- [WHAT TO WORK ON] Scan the entries that follow for the word "html", then report every line in which it appears.
*** Begin section ***
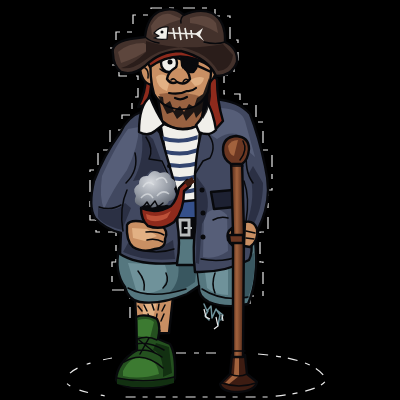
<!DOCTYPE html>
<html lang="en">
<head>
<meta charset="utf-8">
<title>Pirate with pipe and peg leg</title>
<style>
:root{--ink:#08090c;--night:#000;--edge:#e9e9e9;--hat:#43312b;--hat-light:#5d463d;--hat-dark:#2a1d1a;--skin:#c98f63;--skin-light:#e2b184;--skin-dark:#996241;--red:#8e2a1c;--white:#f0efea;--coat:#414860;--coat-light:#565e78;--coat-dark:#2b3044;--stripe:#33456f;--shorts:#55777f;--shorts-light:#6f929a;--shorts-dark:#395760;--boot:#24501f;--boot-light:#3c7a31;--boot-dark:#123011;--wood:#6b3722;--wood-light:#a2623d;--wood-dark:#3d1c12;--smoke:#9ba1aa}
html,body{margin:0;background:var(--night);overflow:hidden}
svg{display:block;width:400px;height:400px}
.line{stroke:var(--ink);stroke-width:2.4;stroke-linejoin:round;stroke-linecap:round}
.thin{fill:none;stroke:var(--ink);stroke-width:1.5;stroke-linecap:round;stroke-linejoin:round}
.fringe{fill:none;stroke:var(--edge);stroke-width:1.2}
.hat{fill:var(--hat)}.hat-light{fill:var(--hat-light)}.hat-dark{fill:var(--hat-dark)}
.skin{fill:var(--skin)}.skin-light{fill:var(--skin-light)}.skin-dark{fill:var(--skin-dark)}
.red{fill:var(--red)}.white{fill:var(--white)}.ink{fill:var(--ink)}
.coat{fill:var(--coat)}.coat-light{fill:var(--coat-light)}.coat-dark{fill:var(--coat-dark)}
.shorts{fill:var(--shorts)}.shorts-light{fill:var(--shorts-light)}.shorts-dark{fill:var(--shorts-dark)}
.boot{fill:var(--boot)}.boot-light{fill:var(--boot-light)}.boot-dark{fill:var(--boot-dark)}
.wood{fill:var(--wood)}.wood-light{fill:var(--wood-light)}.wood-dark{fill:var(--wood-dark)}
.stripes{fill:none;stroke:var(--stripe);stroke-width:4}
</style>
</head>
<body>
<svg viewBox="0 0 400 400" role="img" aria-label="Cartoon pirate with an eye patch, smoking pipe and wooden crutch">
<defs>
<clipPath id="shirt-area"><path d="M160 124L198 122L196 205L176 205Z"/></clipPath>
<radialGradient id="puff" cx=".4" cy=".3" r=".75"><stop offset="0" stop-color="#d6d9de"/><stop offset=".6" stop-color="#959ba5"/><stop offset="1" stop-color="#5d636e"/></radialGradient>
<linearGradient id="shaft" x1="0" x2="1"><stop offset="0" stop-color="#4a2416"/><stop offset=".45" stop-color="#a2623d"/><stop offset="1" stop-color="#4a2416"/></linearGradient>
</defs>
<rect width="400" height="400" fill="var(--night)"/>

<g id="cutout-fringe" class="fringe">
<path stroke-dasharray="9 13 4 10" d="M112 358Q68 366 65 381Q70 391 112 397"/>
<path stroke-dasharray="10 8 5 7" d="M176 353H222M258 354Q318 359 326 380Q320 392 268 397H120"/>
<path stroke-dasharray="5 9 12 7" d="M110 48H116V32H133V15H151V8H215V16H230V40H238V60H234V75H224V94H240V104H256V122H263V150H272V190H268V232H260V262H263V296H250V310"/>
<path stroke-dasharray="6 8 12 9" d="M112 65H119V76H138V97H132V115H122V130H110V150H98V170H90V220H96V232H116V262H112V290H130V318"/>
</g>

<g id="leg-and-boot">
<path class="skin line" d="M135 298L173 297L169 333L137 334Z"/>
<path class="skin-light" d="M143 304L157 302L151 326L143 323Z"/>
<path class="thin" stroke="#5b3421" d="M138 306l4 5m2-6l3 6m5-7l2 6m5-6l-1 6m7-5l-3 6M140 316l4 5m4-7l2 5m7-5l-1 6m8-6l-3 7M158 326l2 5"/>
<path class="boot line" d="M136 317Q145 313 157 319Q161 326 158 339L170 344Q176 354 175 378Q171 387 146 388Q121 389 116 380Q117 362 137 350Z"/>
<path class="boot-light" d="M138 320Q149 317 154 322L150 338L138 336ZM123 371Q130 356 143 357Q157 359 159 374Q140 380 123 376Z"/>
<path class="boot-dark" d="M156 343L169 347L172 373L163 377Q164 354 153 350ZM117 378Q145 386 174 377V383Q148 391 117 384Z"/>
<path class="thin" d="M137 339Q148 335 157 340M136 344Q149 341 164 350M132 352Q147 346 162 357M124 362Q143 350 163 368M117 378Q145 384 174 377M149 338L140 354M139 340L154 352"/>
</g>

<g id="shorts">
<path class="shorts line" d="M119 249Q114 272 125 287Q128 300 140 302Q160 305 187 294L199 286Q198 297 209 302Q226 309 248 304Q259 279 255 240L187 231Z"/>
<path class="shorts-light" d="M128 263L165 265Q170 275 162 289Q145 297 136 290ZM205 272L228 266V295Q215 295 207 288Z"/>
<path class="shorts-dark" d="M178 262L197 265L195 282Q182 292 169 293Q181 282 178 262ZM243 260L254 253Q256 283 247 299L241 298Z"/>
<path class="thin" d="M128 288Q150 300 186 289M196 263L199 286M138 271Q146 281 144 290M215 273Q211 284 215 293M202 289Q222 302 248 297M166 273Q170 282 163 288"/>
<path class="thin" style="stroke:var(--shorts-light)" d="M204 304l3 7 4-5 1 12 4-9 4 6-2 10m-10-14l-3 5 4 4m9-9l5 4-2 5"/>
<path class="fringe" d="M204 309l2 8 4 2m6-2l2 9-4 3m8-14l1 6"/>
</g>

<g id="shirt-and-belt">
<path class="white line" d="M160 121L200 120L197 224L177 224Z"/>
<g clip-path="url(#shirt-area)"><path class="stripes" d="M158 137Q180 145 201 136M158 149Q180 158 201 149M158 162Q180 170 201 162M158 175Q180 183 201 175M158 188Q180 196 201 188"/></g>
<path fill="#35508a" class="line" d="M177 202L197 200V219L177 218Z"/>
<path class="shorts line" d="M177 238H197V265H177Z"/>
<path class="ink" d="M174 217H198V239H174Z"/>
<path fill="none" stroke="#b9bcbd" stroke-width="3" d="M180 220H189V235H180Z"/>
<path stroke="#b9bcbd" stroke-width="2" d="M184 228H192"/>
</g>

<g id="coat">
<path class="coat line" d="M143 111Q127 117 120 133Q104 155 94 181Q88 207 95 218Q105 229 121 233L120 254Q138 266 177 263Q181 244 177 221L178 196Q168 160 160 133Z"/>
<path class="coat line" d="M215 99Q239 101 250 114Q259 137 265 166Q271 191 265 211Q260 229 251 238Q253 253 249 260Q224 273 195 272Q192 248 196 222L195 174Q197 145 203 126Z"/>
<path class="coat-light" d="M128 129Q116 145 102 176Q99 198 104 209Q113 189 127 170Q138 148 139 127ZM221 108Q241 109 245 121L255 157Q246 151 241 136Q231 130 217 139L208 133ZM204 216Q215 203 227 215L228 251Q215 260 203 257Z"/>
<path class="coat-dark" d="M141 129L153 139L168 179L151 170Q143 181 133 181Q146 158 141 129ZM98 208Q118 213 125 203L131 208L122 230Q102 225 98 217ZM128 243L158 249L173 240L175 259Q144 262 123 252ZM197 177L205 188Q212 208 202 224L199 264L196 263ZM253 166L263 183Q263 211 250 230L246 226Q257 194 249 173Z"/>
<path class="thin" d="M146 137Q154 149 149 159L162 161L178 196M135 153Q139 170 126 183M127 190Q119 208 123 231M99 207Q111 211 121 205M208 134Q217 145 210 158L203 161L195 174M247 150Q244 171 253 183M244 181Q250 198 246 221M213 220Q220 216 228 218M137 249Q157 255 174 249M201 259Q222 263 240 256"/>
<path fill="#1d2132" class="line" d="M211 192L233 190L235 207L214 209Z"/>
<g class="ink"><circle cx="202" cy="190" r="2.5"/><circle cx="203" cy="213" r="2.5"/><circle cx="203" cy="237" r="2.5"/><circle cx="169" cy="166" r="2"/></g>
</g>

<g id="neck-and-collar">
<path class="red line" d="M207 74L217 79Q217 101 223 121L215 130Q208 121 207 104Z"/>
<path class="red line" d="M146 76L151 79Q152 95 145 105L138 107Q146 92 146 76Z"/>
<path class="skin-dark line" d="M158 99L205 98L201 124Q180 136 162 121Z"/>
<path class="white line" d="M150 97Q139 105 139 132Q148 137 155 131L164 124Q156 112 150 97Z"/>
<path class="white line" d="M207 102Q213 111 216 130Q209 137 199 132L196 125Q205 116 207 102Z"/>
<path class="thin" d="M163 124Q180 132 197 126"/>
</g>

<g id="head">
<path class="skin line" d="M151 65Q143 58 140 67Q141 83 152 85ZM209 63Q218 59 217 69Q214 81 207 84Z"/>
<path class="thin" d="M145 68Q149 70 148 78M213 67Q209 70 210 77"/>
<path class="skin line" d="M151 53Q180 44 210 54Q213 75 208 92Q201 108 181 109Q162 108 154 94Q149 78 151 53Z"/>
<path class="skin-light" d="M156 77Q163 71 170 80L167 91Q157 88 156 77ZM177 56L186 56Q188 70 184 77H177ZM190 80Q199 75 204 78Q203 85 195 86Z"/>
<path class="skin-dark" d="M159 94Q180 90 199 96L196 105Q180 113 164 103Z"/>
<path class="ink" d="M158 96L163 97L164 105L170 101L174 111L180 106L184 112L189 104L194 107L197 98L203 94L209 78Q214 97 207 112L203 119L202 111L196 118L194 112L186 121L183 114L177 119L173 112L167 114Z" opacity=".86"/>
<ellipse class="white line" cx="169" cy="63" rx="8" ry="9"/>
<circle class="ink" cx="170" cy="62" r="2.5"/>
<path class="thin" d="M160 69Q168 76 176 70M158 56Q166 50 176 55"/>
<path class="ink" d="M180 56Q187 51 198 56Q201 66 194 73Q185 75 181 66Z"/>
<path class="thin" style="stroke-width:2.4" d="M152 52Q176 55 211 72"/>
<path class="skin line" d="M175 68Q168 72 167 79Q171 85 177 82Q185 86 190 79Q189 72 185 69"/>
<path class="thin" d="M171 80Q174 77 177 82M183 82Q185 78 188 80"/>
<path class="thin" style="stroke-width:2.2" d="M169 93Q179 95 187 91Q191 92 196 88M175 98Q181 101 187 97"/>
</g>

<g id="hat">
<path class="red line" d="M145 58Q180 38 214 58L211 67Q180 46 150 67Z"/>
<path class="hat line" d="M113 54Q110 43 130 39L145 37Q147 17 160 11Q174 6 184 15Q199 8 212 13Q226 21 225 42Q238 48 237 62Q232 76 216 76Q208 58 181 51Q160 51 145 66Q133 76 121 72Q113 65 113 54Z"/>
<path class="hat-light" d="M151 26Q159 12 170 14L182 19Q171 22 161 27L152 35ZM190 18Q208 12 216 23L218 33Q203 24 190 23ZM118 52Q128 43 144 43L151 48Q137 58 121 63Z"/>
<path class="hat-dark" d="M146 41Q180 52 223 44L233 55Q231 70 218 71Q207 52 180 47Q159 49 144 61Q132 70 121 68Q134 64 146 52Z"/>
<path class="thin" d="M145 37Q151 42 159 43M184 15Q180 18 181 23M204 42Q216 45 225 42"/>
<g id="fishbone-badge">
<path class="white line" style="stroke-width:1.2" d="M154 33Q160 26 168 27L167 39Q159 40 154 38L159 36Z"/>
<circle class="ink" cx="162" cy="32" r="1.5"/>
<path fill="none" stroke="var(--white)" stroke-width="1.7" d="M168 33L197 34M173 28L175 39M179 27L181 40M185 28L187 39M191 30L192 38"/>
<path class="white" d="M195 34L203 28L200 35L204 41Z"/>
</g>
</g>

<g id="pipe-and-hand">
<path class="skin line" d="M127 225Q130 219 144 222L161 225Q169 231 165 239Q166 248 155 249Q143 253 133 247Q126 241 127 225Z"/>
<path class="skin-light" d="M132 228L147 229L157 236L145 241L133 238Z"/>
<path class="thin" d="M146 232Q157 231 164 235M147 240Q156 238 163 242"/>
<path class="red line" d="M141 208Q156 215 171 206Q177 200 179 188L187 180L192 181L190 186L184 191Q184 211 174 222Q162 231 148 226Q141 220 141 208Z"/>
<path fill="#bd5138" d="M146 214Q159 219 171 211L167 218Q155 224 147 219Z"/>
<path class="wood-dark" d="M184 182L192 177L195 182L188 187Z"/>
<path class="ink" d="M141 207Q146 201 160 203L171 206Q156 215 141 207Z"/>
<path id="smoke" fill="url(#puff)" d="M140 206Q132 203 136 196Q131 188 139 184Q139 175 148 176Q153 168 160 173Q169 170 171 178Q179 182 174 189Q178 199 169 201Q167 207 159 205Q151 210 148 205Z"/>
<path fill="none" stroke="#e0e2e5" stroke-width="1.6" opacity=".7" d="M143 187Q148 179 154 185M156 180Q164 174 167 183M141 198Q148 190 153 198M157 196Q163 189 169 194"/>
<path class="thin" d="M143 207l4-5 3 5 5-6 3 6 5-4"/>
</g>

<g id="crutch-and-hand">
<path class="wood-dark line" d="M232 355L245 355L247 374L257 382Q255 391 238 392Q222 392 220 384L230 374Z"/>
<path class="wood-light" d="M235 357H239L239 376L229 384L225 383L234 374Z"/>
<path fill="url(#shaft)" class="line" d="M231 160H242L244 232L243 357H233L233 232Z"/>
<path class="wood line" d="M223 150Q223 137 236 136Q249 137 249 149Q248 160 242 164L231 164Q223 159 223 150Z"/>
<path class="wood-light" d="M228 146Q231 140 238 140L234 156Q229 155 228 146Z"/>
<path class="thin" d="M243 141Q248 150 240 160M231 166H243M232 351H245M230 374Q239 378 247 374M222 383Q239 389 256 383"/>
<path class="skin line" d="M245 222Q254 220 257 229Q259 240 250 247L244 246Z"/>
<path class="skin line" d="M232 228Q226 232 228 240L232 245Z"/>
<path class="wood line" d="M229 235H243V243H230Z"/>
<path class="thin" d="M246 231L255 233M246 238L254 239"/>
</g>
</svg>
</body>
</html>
*** End section ***
- [SOLUTION]
<!DOCTYPE html>
<html lang="en">
html,body{margin:0;background:var(--night);overflow:hidden}
</html>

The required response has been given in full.